Writing here last Mental Health Day I talked about how ‘linked problems need linked solutions,’ and how by dove-tailing the support a person receives for their mental health with the support they get for their money worries we could break the vicious cycle that has them trapped. I promised that we in CAS would push for those linked solutions to become reality. So, a year on, how are we doing on that?

Well, at local level, pretty well. A good example is in the Borders, where for the last year our three local CABs there have been participating in a programme which trains staff in NHS Borders mental health teams in how to have money conversations with their clients. There are many such initiatives across the country, but we need to see more of them.

In April, CAS launched our Good Practice Creditor Guidance, which urges creditors to make their debt collection procedures more considerate of their debtors’ circumstances, including their mental health. This guide (freely available on our website) provides creditors with practical tools to actively support people in debt through mental health and money worries – which will in turn improve the lenders’ chances of having their debts repaid.

And last month I gave evidence to the Scottish Parliament on the Bankruptcy and Diligence Scotland Bill, which will introduce a Mental Health Moratorium – something we’ve long been pushing for. The parliamentary language is a bit dry, but this is a vital piece of legislation. It will give those who are undergoing compulsory mental health treatment a legally enforceable pause on any debt collection activity. Once they’ve recovered they can then re-engage with their debt issues and begin to re-pay their arrears.

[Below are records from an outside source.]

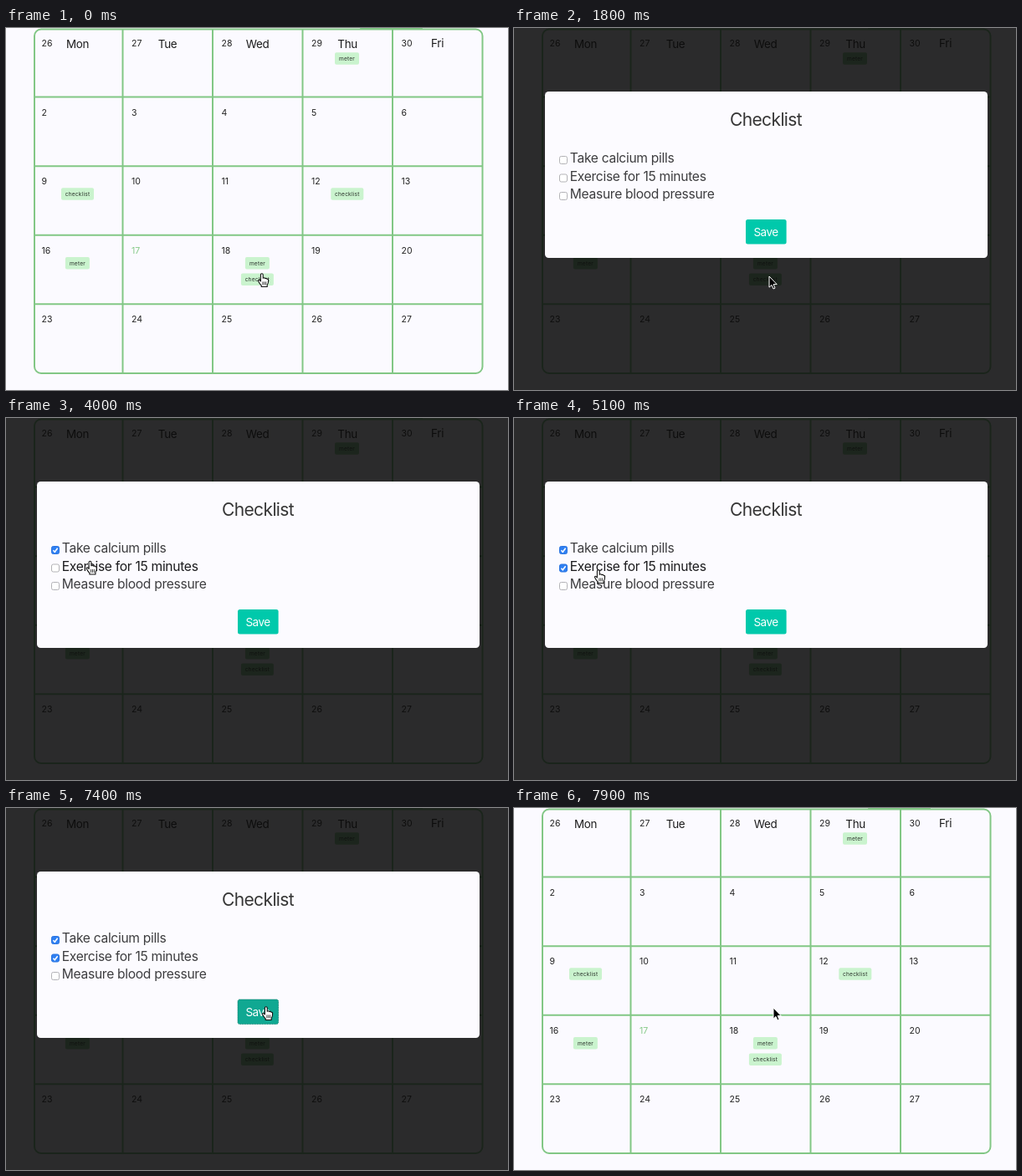
Write an HTML page that moves like this. It is 600 px wide and 433 px high and loops after 8000 ms.

```html
<!DOCTYPE html>
<html lang="en">
<head>
<meta charset="utf-8">
<title>Health calendar</title>
<style>
  html, body { margin: 0; width: 100%; height: 100%; overflow: hidden; background: #fbfaff; }
  svg { display: block; font-family: Inter, "Liberation Sans", sans-serif; }
  .grid { fill: none; stroke: #82c785; stroke-width: 2; }
  .date { font-size: 10.5px; fill: #232323; }
  .today { fill: #85c988; }
  .day { font-size: 13.4px; letter-spacing: -.3px; fill: #1c1c1c; text-anchor: middle; }
  .chip { fill: #caf3ce; }
  .dim .chip { fill: #8fcf93; }
  .tag { font-size: 6.6px; letter-spacing: .2px; fill: #2b332c; text-anchor: middle; }
  .title { font-size: 21px; letter-spacing: -.62px; fill: #363636; text-anchor: middle; }
  .label { font-size: 15.6px; letter-spacing: -.3px; fill: #3d3d3f; }
  .label.hover { fill: #1b1b1d; }
  .box { fill: #fff; stroke: #b3b3b6; }
  .pressed .box { fill: #d9d9dc; stroke: #909094; }
  .checked .box { fill: #2f80f2; stroke: #2b74e0; }
  .tick { fill: none; stroke: #fff; stroke-width: 1.5; visibility: hidden; }
  .checked .tick { visibility: inherit; }
  .face { fill: #00c9ab; }
  .hover .face { fill: #00bfa2; }
  .pressed .face { fill: #10a892; stroke: #087a69; stroke-dasharray: 1 1; }
  .save { font-size: 13.5px; letter-spacing: -.5px; fill: #fff; text-anchor: middle; }
</style>
</head>
<body>
<svg width="600" height="433" viewBox="0 0 600 433">
  <rect width="600" height="433" fill="#fbfaff"/>
  <g id="calendar">
    <rect x="423" y="-6" width="75" height="8" rx="2" fill="#82c785"/>
    <rect class="grid" x="34" y="1.5" width="535.5" height="411.5" rx="8"/>
    <path class="grid" d="M139.5 1.5V413M247 1.5V413M354.5 1.5V413M462 1.5V413M34 82.5H569.5M34 165.3H569.5M34 247.8H569.5M34 330.3H569.5"/>
  </g>
  <g id="modal">
    <rect width="600" height="433" fill="#0a0a0a" fill-opacity=".86"/>
    <rect x="37" y="76" width="529" height="199" rx="4.5" fill="#fcfbff"/>
    <text class="title" x="301" y="117">Checklist</text>
    <g id="button">
      <rect class="face" x="277" y="229" width="48.6" height="29.6" rx="2.5"/>
      <text class="save" x="301" y="249">Save</text>
    </g>
  </g>
  <g id="cursor" stroke-linejoin="round">
    <path id="arrow" d="M0 0V13.2L3 10.4L5 15L7 14.1L5.1 9.6H9.2Z" fill="#000" stroke="#fff"/>
    <g id="hand" stroke="#111" stroke-width="1.1" stroke-linecap="round">
      <path fill="#fff" d="M-1.6 9V1.2A1.4 1.4 0 0 1 1.2 1.2V5.2Q2.6 4.2 3.8 5.6Q5.2 4.9 6 6.2Q7.6 6 7.6 7.8Q7.8 11 6.2 13.2V15.5H-.8V14Q-2.6 12.4 -3.9 9.8Q-5 8 -4.2 7.4Q-3.2 6.8 -1.6 9Z"/>
      <path fill="none" stroke-width=".8" d="M.9 9.8V13M2.8 9.8V13M4.7 9.8V13"/>
    </g>
  </g>
</svg>
<script>
const LOOP = 8000, STEP = 100, OPEN = 1800, CLOSE = 7500, PRESS = 7300;
const $ = id => document.getElementById(id);

function add(parent, tag, attrs, text) {
  const node = document.createElementNS('http://www.w3.org/2000/svg', tag);
  for (const key in attrs) node.setAttribute(key, attrs[key]);
  if (text !== undefined) node.textContent = text;
  return parent.appendChild(node);
}

// Calendar dates and weekday names
const calendar = $('calendar');
const colX = col => 42.5 + col * 107.5;
[26, 2, 9, 16, 23].forEach((first, row) => {
  for (let col = 0; col < 5; col++) {
    const date = first + col;
    add(calendar, 'text', {
      class: date === 17 ? 'date today' : 'date',
      x: colX(col), y: 22 + row * 82.6
    }, date);
  }
});
['Mon', 'Tue', 'Wed', 'Thu', 'Fri'].forEach((name, col) =>
  add(calendar, 'text', { class: 'day', x: 85.6 + col * 107.5, y: col === 4 ? 23.3 : 24.3 }, name));

function chip(x, y, name) {
  const w = name === 'meter' ? 29 : 39;
  add(calendar, 'rect', { class: 'chip', x: x - w / 2, y: y - 7.2, width: w, height: 14.4, rx: 2 });
  add(calendar, 'text', { class: 'tag', x, y: y + 2.3 }, name);
}
chip(407.5, 36.5, 'meter');
chip(85.5, 198.5, 'checklist');
chip(407.8, 198.5, 'checklist');
chip(85.4, 281.2, 'meter');
chip(300.4, 281.2, 'meter');
chip(300.4, 300.8, 'checklist');

// Checklist rows: press and check times, and the right edge of the label
const rows = [
  { text: 'Take calcium pills', right: 191, press: 3400, check: 3600 },
  { text: 'Exercise for 15 minutes', right: 232, press: 4700, check: 4900 },
  { text: 'Measure blood pressure', right: 239, press: LOOP, check: LOOP }
];
rows.forEach((row, i) => {
  const y = 153 + i * 21.5;
  row.top = y - 8;
  row.group = add($('modal'), 'g', {});
  add(row.group, 'rect', { class: 'box', x: 54.5, y: y + .5, width: 9, height: 9, rx: 2 });
  add(row.group, 'path', { class: 'tick', d: 'M2.4 5.2L4.3 7.3L7.6 2.7', transform: `translate(54 ${y})` });
  row.label = add($('modal'), 'text', { class: 'label', x: 66.8, y: y + 8.3 }, row.text);
});

// Cursor path: time, x, y
const path = [
  [0, 306, 294], [900, 304, 298], [1700, 304, 298], [1800, 305, 297], [2400, 305, 297],
  [3300, 102, 154], [3700, 102, 154], [4200, 100, 181], [4300, 100, 181], [4500, 101, 182],
  [5200, 101, 182], [6100, 313, 241], [6500, 311, 238], [7400, 311, 238],
  [7500, 310, 239], [LOOP, 310, 239]
];

function cursorAt(t) {
  const i = path.findIndex(key => key[0] > t);
  const [t0, x0, y0] = path[i - 1], [t1, x1, y1] = path[i];
  const p = (t - t0) / (t1 - t0), k = p * p * (3 - 2 * p);
  return [x0 + (x1 - x0) * k, y0 + (y1 - y0) * k];
}

const show = (node, on) => node.setAttribute('visibility', on ? 'inherit' : 'hidden');

function draw(t) {
  const [x, y] = cursorAt(t);
  const over = (l, top, r, bottom) => x >= l && x < r && y >= top && y < bottom;
  const open = t >= OPEN && t < CLOSE;
  const onButton = open && over(277, 229, 326, 259);
  let link = open ? onButton : over(281, 293, 320, 308);

  for (const row of rows) {
    const hover = open && over(53, row.top, row.right, row.top + 21.5);
    link = link || hover;
    row.label.classList.toggle('hover', hover);
    row.group.classList.toggle('checked', t >= row.check);
    row.group.classList.toggle('pressed', t >= row.press && t < row.check);
  }
  $('button').classList.toggle('hover', onButton);
  $('button').classList.toggle('pressed', t >= PRESS);
  calendar.classList.toggle('dim', open);
  show($('modal'), open);
  show($('hand'), link);
  show($('arrow'), !link);
  $('cursor').setAttribute('transform', `translate(${x} ${y})`);
}

const start = performance.now();
function tick() {
  const t = (performance.now() - start) % LOOP;
  draw(Math.floor(t / STEP) * STEP);
  requestAnimationFrame(tick);
}
tick();
</script>
</body>
</html>
```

It’s surely common sense that people whose mental health is so poor that they need intensive support are given the time, space and compassion to first focus on their recovery, and then some breathing space to deal with their debts.

The Mental Health Moratorium will be focused only on those in the most severe mental health conditions, but it’s another step in the right direction. We may not have broken the vicious cycle completely, but this legislation shows what can be achieved when policymakers, advice agencies and mental health teams work together and focus on solutions.

This is something that I personally feel passionate about and CAS will continue to commit to. Hopefully by next year’s Mental Health Day, I’ll be able to write here about even more progress.